#### [Exercise]
Which lines in the records below contain the word "minutes"? Copy each one.

#### [Exercise inputs]

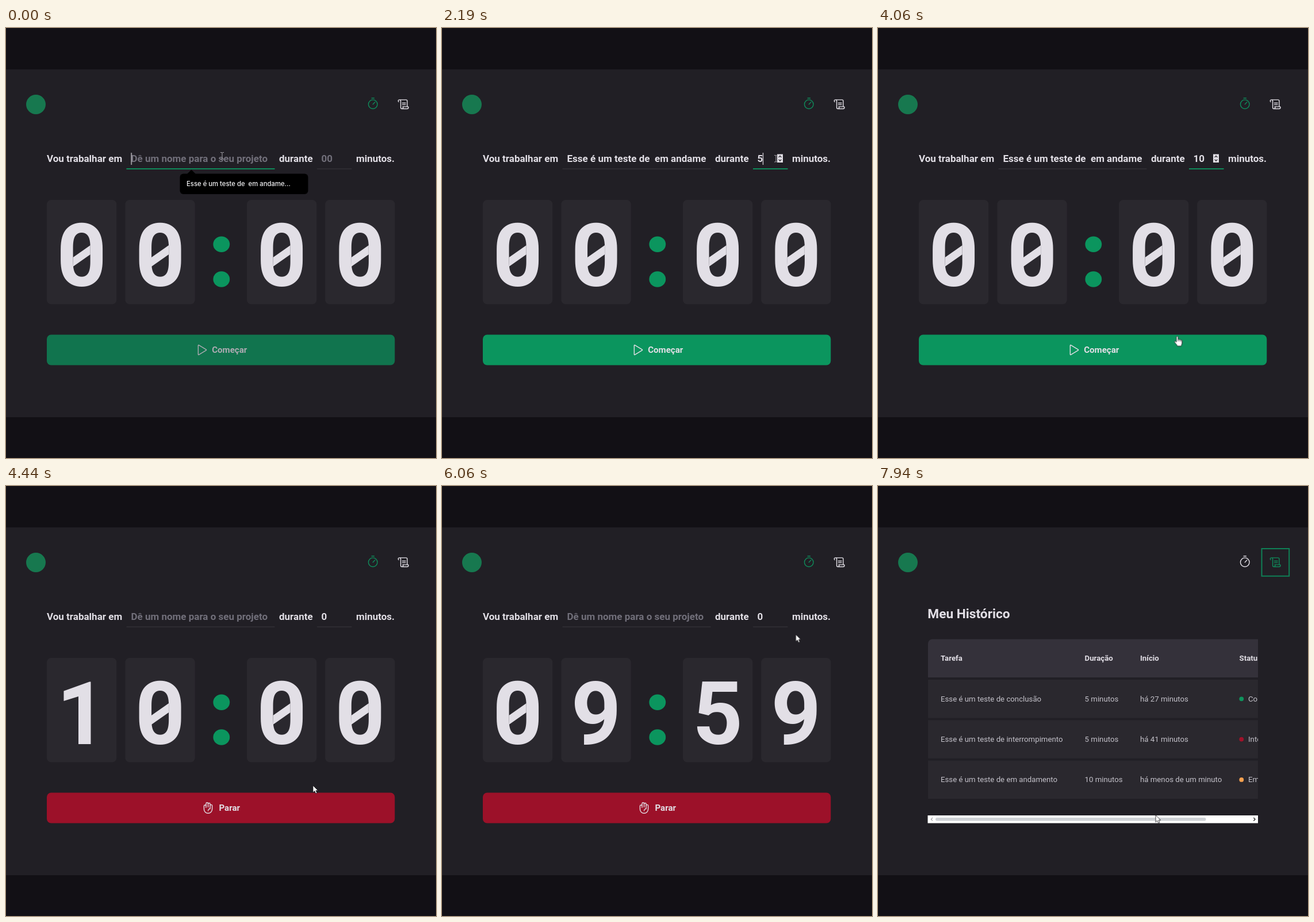
An HTML page that plays this animation: 748x748 px, repeating every 8000 ms.

```html
<!DOCTYPE html>
<html lang="pt-BR">
<head>
<meta charset="utf-8">
<title>Timer</title>
<style>
html, body { margin: 0; width: 100%; height: 100%; overflow: hidden; background: #121015; }
svg { display: block; width: 100vw; height: 100vh; }
text { font-family: Roboto, sans-serif; white-space: pre; }
.form { font-size: 17px; font-weight: 700; fill: #e2dfe6; }
.hint { fill: #716f7a; }
.label { font-size: 15.12px; font-weight: 700; fill: #e2dfe6; }
.title { font-size: 22.7px; font-weight: 700; fill: #e2dfe6; }
.head { font-size: 13.23px; font-weight: 700; fill: #e2dfe6; }
.cell { font-size: 13.23px; fill: #c3c1c9; }
.digit { font-size: 152px; font-weight: 700; fill: #e2dfe6; text-anchor: middle; }
.system { font-family: Inter, sans-serif; }
.icon { fill: none; stroke: #e2dfe6; stroke-width: 16; stroke-linecap: round; stroke-linejoin: round; }
.green { stroke: #0f8a5a; }
.tile { fill: #2a282e; }

/* Every state is an opacity window on the same 8 s clock. */
.s { animation: 8s step-end infinite; }
.empty { animation-name: empty; }
.filled { animation-name: filled; }
.suggest { animation-name: suggest; }
.project-focus { animation-name: project-focus; }
.minutes-focus { animation-name: minutes-focus; }
.no-minutes { animation-name: no-minutes; }
.five { animation-name: five; }
.ten { animation-name: ten; }
.running { animation-name: running; }
.start { animation-name: start; }
.idle { animation-name: idle; }
.t1000 { animation-name: t1000; }
.t0959 { animation-name: t0959; }
.t0958 { animation-name: t0958; }
.timer-page { animation-name: timer-page; }
.history-page { animation-name: history-page; }
.hover { animation-name: hover; }
.status { animation-name: status; }
.beam { animation-name: beam; }
.arrow { animation-name: arrow; }
.hand { animation-name: hand; }
.caret { animation-name: caret; }
.pointer { animation: pointer 8s ease-in-out infinite; }

@keyframes empty { 0% { opacity: 1 } 10.6% { opacity: 0 } 53% { opacity: 1 } }
@keyframes filled { 0% { opacity: 0 } 10.6% { opacity: 1 } 53% { opacity: 0 } }
@keyframes suggest { 0% { opacity: 1 } 10.6% { opacity: 0 } }
@keyframes project-focus { 0% { opacity: 1 } 21.25% { opacity: 0 } }
@keyframes minutes-focus { 0% { opacity: 0 } 21.25% { opacity: 1 } 53% { opacity: 0 } }
@keyframes no-minutes { 0% { opacity: 1 } 25% { opacity: 0 } }
@keyframes five { 0% { opacity: 0 } 25% { opacity: 1 } 31.875% { opacity: 0 } }
@keyframes ten { 0% { opacity: 0 } 31.875% { opacity: 1 } 53% { opacity: 0 } }
@keyframes running { 0% { opacity: 0 } 53% { opacity: 1 } }
@keyframes start { 0% { opacity: .73 } 10.6% { opacity: 1 } 53% { opacity: 0 } }
@keyframes idle { 0% { opacity: 1 } 53% { opacity: 0 } }
@keyframes t1000 { 0% { opacity: 0 } 53% { opacity: 1 } 65.6% { opacity: 0 } }
@keyframes t0959 { 0% { opacity: 0 } 65.6% { opacity: 1 } 78.1% { opacity: 0 } }
@keyframes t0958 { 0% { opacity: 0 } 78.1% { opacity: 1 } }
@keyframes timer-page { 0% { opacity: 1 } 83.5% { opacity: 0 } }
@keyframes history-page { 0% { opacity: 0 } 83.5% { opacity: 1 } }
@keyframes hover { 0% { opacity: 0 } 79% { opacity: 1 } 88% { opacity: 0 } }
@keyframes status { 0% { opacity: 0 } 79.2% { opacity: 1 } 89.5% { opacity: 0 } }
@keyframes beam { 0% { opacity: 1 } 4.8% { opacity: 0 } 18.2% { opacity: 1 } 39.5% { opacity: 0 } }
@keyframes arrow {
  0% { opacity: 0 } 4.8% { opacity: 1 } 18.2% { opacity: 0 } 39.5% { opacity: 1 }
  48.5% { opacity: 0 } 53.5% { opacity: 1 } 79% { opacity: 0 } 88% { opacity: 1 }
}
@keyframes hand {
  0% { opacity: 0 } 48.5% { opacity: 1 } 53.5% { opacity: 0 } 79% { opacity: 1 } 88% { opacity: 0 }
}
@keyframes caret {
  0% { opacity: 1; transform: translateX(217.5px) }
  6.25% { opacity: 0; transform: translateX(217.5px) }
  10.6% { opacity: 1; transform: translateX(459px) }
  16.85% { opacity: 0; transform: translateX(459px) }
  21.25% { opacity: 1; transform: translateX(549px) }
  25% { opacity: 1; transform: translateX(557.8px) }
  31.25% { opacity: 0; transform: translateX(557.8px) }
  31.875% { opacity: 1; transform: translateX(568px) }
  38.1% { opacity: 0; transform: translateX(568px) }
  44.4% { opacity: 1; transform: translateX(568px) }
  50.6% { opacity: 0; transform: translateX(568px) }
}
@keyframes pointer {
  0%, 2% { transform: translate(376px, 222px) }
  9%, 11.5% { transform: translate(390px, 271px) }
  19.5%, 38% { transform: translate(581px, 227px) }
  49.5%, 53% { transform: translate(520.5px, 536.5px) }
  55.2% { transform: translate(534px, 521px) }
  66% { transform: translate(534px, 521px); animation-timing-function: ease-in }
  75.75% { transform: translate(615px, 259px); animation-timing-function: ease-out }
  80%, 86.3% { transform: translate(695.5px, 133.5px) }
  97%, 100% { transform: translate(483px, 572.5px) }
}
</style>
</head>
<body>
<svg viewBox="0 0 748 748">
  <defs>
    <path id="timer" d="M40,128a88,88,0,1,0,176,0a88,88,0,1,0-176,0M128,128l40-40M104,8h48"/>
    <path id="scroll" d="M104,104h64M104,136h64M32,80s-8-6-8-16a24,24,0,0,1,48,0V192a24,24,0,0,0,48,0c0-10-8-16-8-16H216s8,6,8,16a24,24,0,0,1-24,24H96M48,40H176a24,24,0,0,1,24,24V176"/>
    <path id="play" d="M72,40V216a8,8,0,0,0,12,7l144-88a8,8,0,0,0,0-14L84,33a8,8,0,0,0-12,7Z"/>
    <path id="palm" d="M168,112V84a20,20,0,0,1,40,0v68a80,80,0,0,1-160,0V92a20,20,0,0,1,40,0v28M88,120V44a20,20,0,0,1,40,0v68M128,112V52a20,20,0,0,1,40,0v92a40,40,0,0,0-40,40"/>
    <clipPath id="table"><path d="M87,544V274a7.5,7.5,0,0,1,7.5-7.5H661V544Z"/></clipPath>
  </defs>

  <rect width="748" height="748" fill="#121015"/>
  <rect y="72" width="748" height="605" fill="#211f25"/>
  <circle cx="52" cy="133" r="17" fill="#17784f"/>

  <g class="s timer-page">
    <g class="form">
      <text x="71" y="233.4">Vou trabalhar em</text>
      <text x="475" y="233.4">durante</text>
      <text x="609" y="233.4">minutos.</text>
      <path d="M209.5,245H467.5M541,245H601.5" stroke="#2d2b31" stroke-width="1.9"/>
      <path class="s project-focus" d="M209.5,245H467.5" stroke="#0f8a5a" stroke-width="1.9"/>
      <path class="s minutes-focus" d="M541,245H601.5" stroke="#0f8a5a" stroke-width="1.9"/>
      <text class="s empty hint" x="217.5" y="232.7">Dê um nome para o seu projeto</text>
      <text class="s filled" x="217.5" y="232.7">Esse é um teste de  em andame</text>
      <text class="s no-minutes hint" x="548.6" y="232.7">00</text>
      <text class="s five" x="548.6" y="232.7">5</text>
      <text class="s ten" x="548.6" y="232.7">10</text>
      <text class="s running" x="548.6" y="232.7">0</text>
      <g class="s minutes-focus">
        <rect x="583" y="219.5" width="10" height="14.5"/>
        <path d="M585.7,225l2.3-2.6l2.3,2.6M585.7,228.6l2.3,2.6l2.3-2.6" fill="none" stroke="#2a282e" stroke-width="1.3"/>
      </g>
      <rect class="s caret" y="217" width="1.2" height="21"/>
    </g>

    <g class="tile">
      <rect x="71" y="299" width="121.3" height="181.5" rx="7.5"/>
      <rect x="207.4" y="299" width="121.3" height="181.5" rx="7.5"/>
      <rect x="419" y="299" width="121.3" height="181.5" rx="7.5"/>
      <rect x="555.2" y="299" width="121.3" height="181.5" rx="7.5"/>
    </g>
    <g id="clock"></g>
    <g fill="#0b955e">
      <ellipse cx="374.8" cy="376.2" rx="14.4" ry="13.8"/>
      <ellipse cx="374.8" cy="437" rx="14.4" ry="13.8"/>
    </g>

    <g class="s start">
      <rect x="71" y="533.5" width="605.3" height="53" rx="7.5" fill="#0b955e"/>
      <use href="#play" class="icon" transform="translate(328 548.7) scale(.0886)"/>
      <text class="label" x="358.2" y="565.4">Começar</text>
    </g>
    <g class="s running">
      <rect x="71" y="533.5" width="605.3" height="53" rx="7.5" fill="#9c1129"/>
      <use href="#palm" class="icon" transform="translate(340.2 548.7) scale(.0886)"/>
      <text class="label" x="370.4" y="565.4">Parar</text>
    </g>

    <g class="s suggest">
      <path d="M314.5,254.5l8-8l8,8Z"/>
      <rect x="302.5" y="253.5" width="223" height="35.5" rx="6"/>
      <text class="system" x="314" y="275" font-size="11.3" font-weight="500" fill="#f4f4f6">Esse é um teste de  em andame...</text>
    </g>

    <use href="#timer" class="icon green" transform="translate(626.9 121.3) scale(.0886)"/>
    <use href="#scroll" class="icon" transform="translate(680.2 121.3) scale(.0886)"/>
  </g>

  <g class="s history-page">
    <use href="#timer" class="icon" transform="translate(626.9 121.3) scale(.0886)"/>
    <use href="#scroll" class="icon green" transform="translate(680.2 121.3) scale(.0886)"/>
    <rect x="667.5" y="109" width="47.7" height="47.7" fill="none" stroke="#0f8056" stroke-width="2"/>
    <text class="title" x="86.3" y="230.3">Meu Histórico</text>
    <g id="rows" clip-path="url(#table)">
      <rect x="87" y="266" width="574" height="67" fill="#34313a"/>
    </g>
    <rect x="86.5" y="573" width="574.5" height="13.5" fill="#fff"/>
    <rect x="100" y="577" width="470.5" height="5.4" rx="2.7" fill="#cfd2d6"/>
    <path d="M95,577l-2.6,2.7l2.6,2.7" fill="none" stroke="#a5a5a8" stroke-width="1.3"/>
    <path d="M653.4,577l2.6,2.7l-2.6,2.7" fill="none" stroke="#333" stroke-width="1.5"/>
  </g>

  <rect class="s hover" x="668.5" y="153.3" width="45.7" height="3" fill="#0b955e"/>
  <g class="s status">
    <rect x="-1" y="727.5" width="140.5" height="22" fill="#141217" stroke="#2d2b30"/>
    <text class="system" x="3" y="744.8" font-size="12.1" fill="#c9c7cc">localhost:5173/history</text>
  </g>

  <g class="pointer">
    <path class="s beam" d="M-3,-5.5h2.2l.8,.8l.8-.8h2.2M0,-5v10.5M-3,6h2.2l.8-.8l.8,.8h2.2" fill="none" stroke="#a6a4ab" stroke-width="1"/>
    <path class="s arrow" d="M0,0V12.2L2.9,9.6L4.8,14L7,13L5.1,8.8H8.8Z" fill="#fff" stroke="#17151a" stroke-width=".8"/>
    <g class="s hand" fill="#fff" stroke="#17151a" stroke-width=".8" stroke-linejoin="round">
      <path d="M-1.3,1.2a1.4,1.4,0,0,1,2.8,0V5.5c.4-.9,2.4-.7,2.6,.4c.6-.8,2.2-.5,2.4,.6c.7-.5,1.8-.1,1.8,1V12c0,1.6-1.2,2.4-1.2,4.8H.2C-.1,14.4-3.2,12.4-4.6,9.8c-.6-1.3,.8-2.2,1.9-1.2L-1.3,10Z"/>
      <path d="M1.5,5.5V8.4M4.1,6V8.6M6.5,6.6V8.8" fill="none"/>
    </g>
  </g>
</svg>
<script>
const tileCenters = [131.6, 268, 479.6, 615.8];

// Zeros carry a slash inside the counter.
const digit = (char, i) => {
  const x = tileCenters[i];
  const slash = char === "0" ? `<path d="M${x - 15},399l30,-21v16l-30,21Z" fill="#e2dfe6"/>` : "";
  return `<text class="digit" x="${x}" y="449">${char}</text>${slash}`;
};
const clockStates = { idle: "0000", t1000: "1000", t0959: "0959", t0958: "0958" };
document.getElementById("clock").innerHTML = Object.entries(clockStates)
  .map(([name, time]) => `<g class="s ${name}">${[...time].map(digit).join("")}</g>`)
  .join("");

const columns = [109, 359.6, 456, 628.6];
const cells = (values, y, kind) => values
  .map((value, i) => `<text class="${kind}" x="${columns[i]}" y="${y}">${value}</text>`)
  .join("");
const tasks = [
  ["Esse é um teste de conclusão", "5 minutos", "há 27 minutos", "Concluído", "#0f935d"],
  ["Esse é um teste de interrompimento", "5 minutos", "há 41 minutos", "Interrompido", "#a0122a"],
  ["Esse é um teste de em andamento", "10 minutos", "há menos de um minuto", "Em andamento", "#f9a14f"],
];
const taskRow = ([task, length, began, status, color], i) => {
  const y = 337 + i * 70.3;
  return `<rect class="tile" x="87" y="${y}" width="574" height="66.5"/>
    ${cells([task, length, began], y + 37.8, "cell")}
    <circle cx="632.3" cy="${y + 33.3}" r="3.9" fill="${color}"/>
    <text class="cell" x="644" y="${y + 37.8}">${status}</text>`;
};
document.getElementById("rows").insertAdjacentHTML("beforeend",
  cells(["Tarefa", "Duração", "Início", "Status"], 304.4, "head") + tasks.map(taskRow).join(""));
</script>
</body>
</html>
```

#### [The completed task]
.minutes-focus { animation-name: minutes-focus; }
.no-minutes { animation-name: no-minutes; }
@keyframes minutes-focus { 0% { opacity: 0 } 21.25% { opacity: 1 } 53% { opacity: 0 } }
@keyframes no-minutes { 0% { opacity: 1 } 25% { opacity: 0 } }
      <path class="s minutes-focus" d="M541,245H601.5" stroke="#0f8a5a" stroke-width="1.9"/>
      <text class="s no-minutes hint" x="548.6" y="232.7">00</text>
      <g class="s minutes-focus">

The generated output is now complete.